According to a Gallup poll, an estimated 85% of American workers are either not engaged or actively disengaged at work. This is a soberingfact, especially considering that most people will spend at least one third of their lives working.
But what does engagement really mean? What would it take to increase engagement? Answering these questions is crucial for any business that expects to succeed and to stay competitive in an era of rapid change.
What is engagement?
Often, engagement is measured by terms such as “output,” “happiness,” or “satisfaction.” However, while all of these factors are important, they are not the same as engagement. For example, for some employees, being satisfied means doing as little work as possible while still collecting a paycheck.
Engagement, on the other hand, means the emotional commitment an employee has to the organization and its goals. Specifically, an engaged employee cares about more than just a paycheck or promotion. What they care about is the company’s goals, values, and purpose. Engaged employees embrace change, seek out ways to improve, and challenge the status quo. In short, employee engagement drives performance and gives your business a competitive edge. One of the most important and crucial ways to nurture employee engagement is by ensuring that your employees have a clear sense of purpose.
Purpose: The secret weapon for employee engagement
One of the most important factors that powers engagement is purpose. An employee who feels a sense of purpose is more likely to be enthusiastic about work, rise to senior level positions, form stronger bonds with colleagues, and stay with the company long-term.
Understanding purpose depends on asking the right “why.” Identifying purpose can be a nebulous andrandomprocess, so try to take time at an employee’s yearly or quarterly review to ask them specific questions, such as the following:
- How do you define success?
- What is the most rewarding project you’ve completed at work? Why was it rewarding?
- How would others describe your contributions at work?
- If you had all the time in the world to volunteer, where would you volunteer?
- What has been the hardest moment? What helped you work through it?
These or similar questions can help an employee define in specific language what their purpose is and how it aligns with the company’s purpose. You can further create and nurture a sense of purpose by providing onboarding and training (especially for new employees). Onboarding and training not only help employees clearly understand their responsibilities, these processes also provide an ideal time for employees to bond with other coworkers and develop a connection to the company.

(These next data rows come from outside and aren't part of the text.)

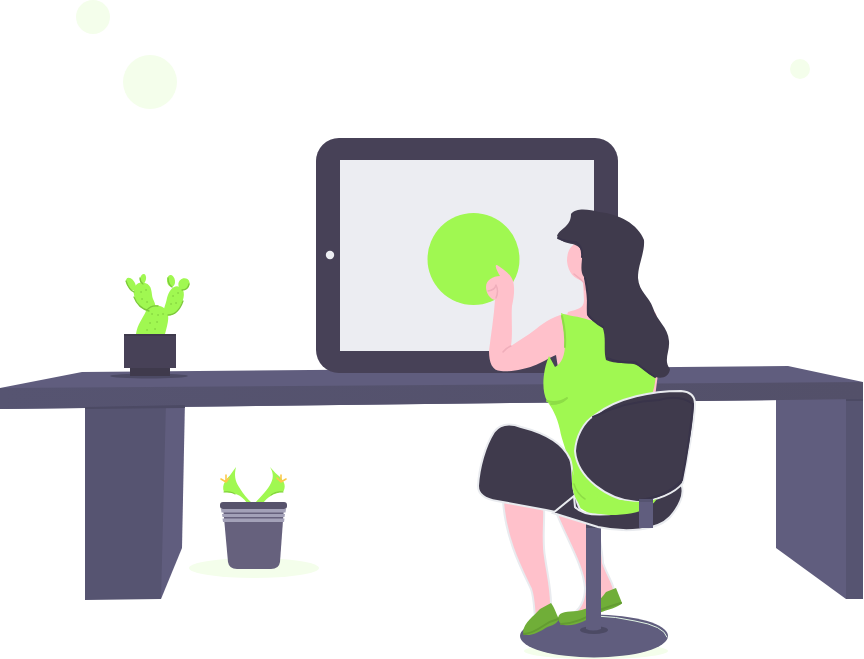
<!DOCTYPE html>
<html lang="en">
<head>
<meta charset="utf-8">
<title>Woman at a desk touching a large tablet</title>
<style>
:root {
  --lime: #a0f851;
  --lime-shade: #8ddd46;
  --lime-dark: #7cc93a;
  --mist: #f4feeb;
  --ink: #3f3a4c;
  --ink-deep: #39344a;
  --frame: #474157;
  --desk: #605d7e;
  --desk-edge: #565471;
  --desk-dark: #4c4a64;
  --screen: #ecedf2;
  --skin: #ffc1cb;
  --skin-shade: #f0aebb;
  --shoe: #70ae38;
  --shoe-dark: #639c31;
  --pot: #66617d;
  --pot-stripe: #a3a1b8;
  --spike: #fcc94a;
}
html, body { margin: 0; background: #fff; }
body { width: 864px; height: 659px; overflow: hidden; }
svg { display: block; }
.lime { fill: var(--lime); }
.mist { fill: var(--mist); }
.ink { fill: var(--ink); }
.frame { fill: var(--frame); }
.desk { fill: var(--desk); }
.desk-edge { fill: var(--desk-edge); }
.desk-dark { fill: var(--desk-dark); }
.skin { fill: var(--skin); }
.shoe { fill: var(--shoe); }
.line { fill: none; stroke-linecap: round; stroke-linejoin: round; }
.halo { stroke: #e9ebef; stroke-width: 2; }
</style>
</head>
<body>
<svg width="864" height="659" viewBox="0 0 864 659" role="img" aria-label="A woman on a swivel chair touches a green circle on a large tablet standing on a desk">
  <defs>
    <linearGradient id="edge-shade" x1="0" x2="1" y1="0" y2="0">
      <stop offset="0" stop-color="#565471"/>
      <stop offset="1" stop-color="#535069"/>
    </linearGradient>
  </defs>

  <g id="bubbles" class="mist">
    <circle cx="93" cy="17" r="17"/>
    <circle cx="150" cy="82" r="27"/>
    <circle cx="800" cy="69" r="10"/>
  </g>

  <g id="floor-shadows" class="mist">
    <ellipse cx="254" cy="568" rx="65" ry="10"/>
    <ellipse cx="596" cy="651" rx="72" ry="8"/>
  </g>

  <g id="desk">
    <path class="desk" d="M160 400L185 400L182 548L161 599Z"/>
    <path class="desk-edge" d="M85 402H166L161 599L85 600Z"/>
    <path class="desk" d="M776 396H863V599H846L776 548Z"/>
    <path class="desk-edge" d="M846 396H863V599H846Z"/>
    <path class="desk" d="M0 388L82 372L788 366L863 382V399L0 409Z"/>
    <path fill="url(#edge-shade)" d="M0 388L863 382V399L0 409Z"/>
    <path class="desk-dark" d="M85 407L185 405V408L85 409ZM846 399H863V401H846Z"/>
  </g>

  <g id="tablet">
    <rect class="frame" x="316" y="138" width="302" height="235" rx="23"/>
    <rect x="340" y="160" width="254" height="191" fill="var(--screen)"/>
    <circle cx="330" cy="255" r="4.2" fill="var(--screen)"/>
    <circle class="lime" cx="473.500" cy="259" r="46"/>
  </g>

  <g id="cactus">
    <ellipse class="desk-dark" cx="149" cy="376" rx="39" ry="2.500"/>
    <g class="lime">
      <path d="M136 334C137 325 143 318 146 311C150 304 158 304 164 308C171 313 168 323 165 334Z"/>
      <path d="M152 312C143 311 136 304 134 295C132 286 138 281 145 283C153 285 151 294 153 299C156 305 157 310 152 312Z"/>
      <path d="M166 315C161 312 166 305 167 298C169 290 174 284 180 287C186 290 184 299 181 305C178 312 172 317 166 315Z"/>
      <ellipse cx="131" cy="284" rx="4" ry="7" transform="rotate(-32 131 284)"/>
      <ellipse cx="143" cy="279" rx="3" ry="5" transform="rotate(12 143 279)"/>
      <ellipse cx="171" cy="281" rx="4" ry="6" transform="rotate(-8 171 281)"/>
      <ellipse cx="184" cy="284" rx="5.500" ry="6" transform="rotate(35 184 284)"/>
    </g>
    <g class="line" stroke="var(--lime-dark)" stroke-width="1.300">
      <path d="M126 281Q129 290 134 292M140 278Q140 282 143 284M168 278Q168 284 172 287M189 284Q188 290 182 290M134 297Q138 308 149 311M183 301Q178 315 168 315M147 310Q151 305 158 306"/>
      <path stroke-width="1.600" d="M141 292h.1M146 290h.1M142 299h.1M147 302h.1M173 296h.1M178 293h.1M171 304h.1M176 303h.1M152 314h.1M158 315h.1M150 323h.1M157 322h.1M147 330h.1M155 329h.1M163 314h.1"/>
    </g>
    <rect class="frame" x="124" y="334" width="52" height="34"/>
    <rect class="ink" x="130" y="368" width="40" height="8"/>
    <path class="ink" d="M124 334H176V336H124Z"/>
  </g>

  <g id="floor-plant">
    <path class="lime" d="M247 503C241 494 234 493 224 492C221 484 227 479 231 474Q233 471 236 467C234 475 235 481 239 487Q245 497 252 503Z"/>
    <path class="lime" d="M255 503C261 496 268 490 271 483C274 477 273 472 270 467Q275 473 280 477C285 482 286 487 283 492C273 493 267 498 263 503Z"/>
    <path class="line" stroke="var(--lime-dark)" stroke-width="1" d="M224 492Q231 491 235 494M283 492Q276 491 271 495"/>
    <path class="line" stroke="var(--spike)" stroke-width="1.600" d="M226 482L221 479M226 482L226 475M226 482L229 478M281 482L286 479M281 482L281 475M281 482L277 478"/>
    <path d="M223 507H284L280 562Q279 569 271 569H237Q229 569 228 562Z" fill="var(--pot)"/>
    <rect x="220" y="502" width="67" height="7" rx="3" fill="#57536c"/>
    <path fill="var(--pot-stripe)" d="M221 509H286L285.500 512.500H221.500ZM222 514H285L284.500 517H222.500ZM222.500 518.500H284.500L284 522H223Z"/>
  </g>

  <g id="chair-base">
    <ellipse class="desk" cx="594" cy="636" rx="74" ry="21.500"/>
    <path class="line" stroke="#e2f5e4" stroke-width="1" d="M560 619Q596 612 635 621Q664 626 667 637"/>
    <ellipse class="desk-dark" cx="594" cy="630" rx="14" ry="4"/>
  </g>

  <g id="legs">
    <path class="skin halo" d="M556 512L596 513C597 530 602 545 603 563C607 575 614 584 615 594L604 608L574 613C580 609 585 600 585 588C583 565 567 540 556 512Z"/>
    <path class="skin halo" d="M503 500L544 505C545 522 542 540 545 557C547 572 551 588 551 604L535 617C534 608 534 598 531 589C522 570 505 538 503 500Z"/>
    <path class="shoe" d="M558 618C559 611 568 612 577 611C590 609 600 601 606 592L616 588L622 603C618 608 608 609 599 613C587 620 575 627 564 625Q558 623 558 618Z"/>
    <path class="shoe" d="M523 632C524 622 534 616 540 609L551 603C555 608 556 614 559 619C556 626 549 625 544 629C536 634 525 638 523 632Z"/>
    <path class="line" stroke="var(--shoe-dark)" stroke-width="2" d="M524 634Q533 633 543 626Q550 621 558 619M561 624Q580 623 597 611Q607 607 621 603"/>
    <rect class="desk" x="586" y="518" width="15" height="110"/>
    <path class="desk-dark" d="M586 524H601V528H586Z"/>
    <path class="desk" d="M586 626H601V629Q593 632 586 629Z"/>
  </g>

  <g id="woman">
    <path class="skin" d="M650 309Q657 310 657 321L656 336L648 330Z"/>
    <path class="skin" d="M646 374H658L655 397L646 399Z"/>
    <path class="skin" d="M568 312C577 309 584 309 584 300L583 281C574 279 568 272 567 261C567 251 571 245 577 243L592 248L594 322L562 330Z"/>
    <path class="line" stroke="var(--skin-shade)" stroke-width="1.500" d="M574 274Q582 280 584 283L585 290"/>
    <path class="skin" d="M570 314C555 314 545 322 536 329C527 336 518 341 511 346C513 333 511 317 512 306C514 297 515 288 513 281C511 274 503 269 497 265C494 265 497 271 500 276C493 276 486 280 486 287C486 293 490 299 495 300C494 316 491 334 489 351C489 362 492 371 501 371C512 372 525 369 533 366C542 363 550 357 556 355L558 368L572 365Z"/>
    <path class="line" stroke="var(--skin-shade)" stroke-width="1.500" d="M488 291Q495 290 496 285Q499 291 496 298M503 352Q506 348 511 346"/>
    <path class="lime" d="M561 313C567 316 579 316 589 320L607 323L612 350L656 374C655 384 654 391 650 398L655 505C645 514 621 516 599 515C577 513 569 498 571 475C570 458 561 439 560 430C557 416 552 408 547 401C541 390 543 370 549 356L555 367C562 364 565 354 565 344C565 333 562 323 561 313Z"/>
    <path class="line" stroke="var(--lime-shade)" stroke-width="2" d="M547 401Q557 404 567 398Q561 404 551 404M562 316Q566 333 565 347"/>
    <path class="ink halo" d="M478 486C479 468 485 446 494 432C500 424 510 423 521 427C541 432 562 441 570 459C574 469 571 482 575 495Q578 507 584 518L546 510L497 501Q478 498 478 486Z"/>
    <path class="ink" d="M557 236C560 228 571 227 571 214C577 207 590 210 599 212C619 214 638 224 644 240C645 253 638 264 638 278C639 292 649 296 653 308C657 321 668 327 669 341C670 352 663 360 670 369C669 379 658 380 649 374C641 366 635 363 623 363Q612 363 606 360C603 349 607 337 602 326C597 321 591 322 587 315C586 302 589 289 584 277C579 271 583 260 582 252C578 240 564 247 557 236Z"/>
    <path class="line" stroke="var(--ink-deep)" stroke-width="2" d="M558 238Q566 242 576 242Q583 247 582 257M585 278Q589 298 588 314Q592 321 603 327M607 358Q622 364 635 362Q647 372 655 377"/>
  </g>

  <g id="chair-seat">
    <path class="ink halo" d="M575 507C582 515 599 516 619 513C643 511 657 497 663 483L681 484C686 494 678 508 670 517C657 531 625 533 598 527L553 513L574 496Z"/>
    <path class="ink halo" d="M595 415C618 397 653 391 681 391Q695 392 695 404C694 431 688 451 683 483C675 493 657 501 637 502C607 500 577 477 575 451C576 437 583 422 595 415Z"/>
    <path class="lime" d="M572 469C576 488 590 501 621 500C636 503 647 502 657 499C650 509 637 515 609 515C584 513 575 505 572 485Z"/>
    <path class="line" stroke="var(--lime-shade)" stroke-width="1.500" d="M574 484Q577 494 585 499"/>
    <path class="line" stroke="var(--ink-deep)" stroke-width="2" d="M693 405Q689 446 682 480Q667 497 639 500M593 417Q626 401 659 400Q680 394 693 404"/>
    <path class="desk" d="M639 499H653V528H639Z"/>
    <path class="desk-edge" d="M639 499H653V502H639Z"/>
  </g>
</svg>
</body>
</html>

Compassionate leadership: The heart of employee engagement
It’s a common saying that people don’t quit their jobs, they quit their bosses. Fortunately, the opposite is also true. Employers who inspire their employees create greater employee engagement. A compassionate leader is one who is present, authentic, holds people accountability, and shows empathy.
There are several specific ways you can lead with compassion. For example, take time to acknowledge your employees. This more than just giving them praise. It means acknowledging their presence personally. Take time to say “hello, “ “thank you,” or “have a good night.” When someone puts in an extra effort, thank them personally. Include birthdays, anniversaries, and accomplishments in your company’s newsletter or other business communications. Notice if someone is feeling overloaded or stressed and offer to help find solutions.
In short, compassion is more than just being nice. It is a type of action that helps people reach their full potential. It creates a safe environment where people can take risks, share ideas, and actively engage in furthering the company’s purpose.
Creativity: Employee engagement’s innovator
There are several interesting and fun ways foster employee engagement and keep the concept fresh and exciting for your company.
One creative strategy is to implement a lunch-and-learn program. Trying hosting a free lunch on Fridays, where employees get one-on-one time with the CEO of the company. You can also try creating a “job swap” or “job shadowing” program. This helps employees understand how each team is important for achieving company goals. Job swaps also help cross-train employees and build camaraderie.
Other interesting ideas include keeping the psychology of color and arrangement in mind in your workplace. Some companies practice feng shui, or the art of arranging space to reflect emotions. If you have the resources, you can also create a relaxing place for lunch, ping pong, basketball, or any area that encourages a quick break and recharge.
Revisit your employee engagement plan
The difference between excellence and mediocrity in the workplace turns on the level of employee engagement. It’s important to note that factors such as purpose, compassionate leadership, and creativity are not merely soft skills. They are power skills that allow your team to perform their best and to actively engage in their work. Creating and nourishing employee engagement creates a fulfilling and innovative workforce that leads to tangible and powerful business results in the present-;and helps secure the success of your company for the future.
Shu Saito founded Fact Retriever in 2016 and has served as its CEO since its inception. Saitoattributes most of his success to his creativity and out-of-the-box thinking. With abackground in music composition and business, Saito continues to infuse his work with acreative and dynamic vision.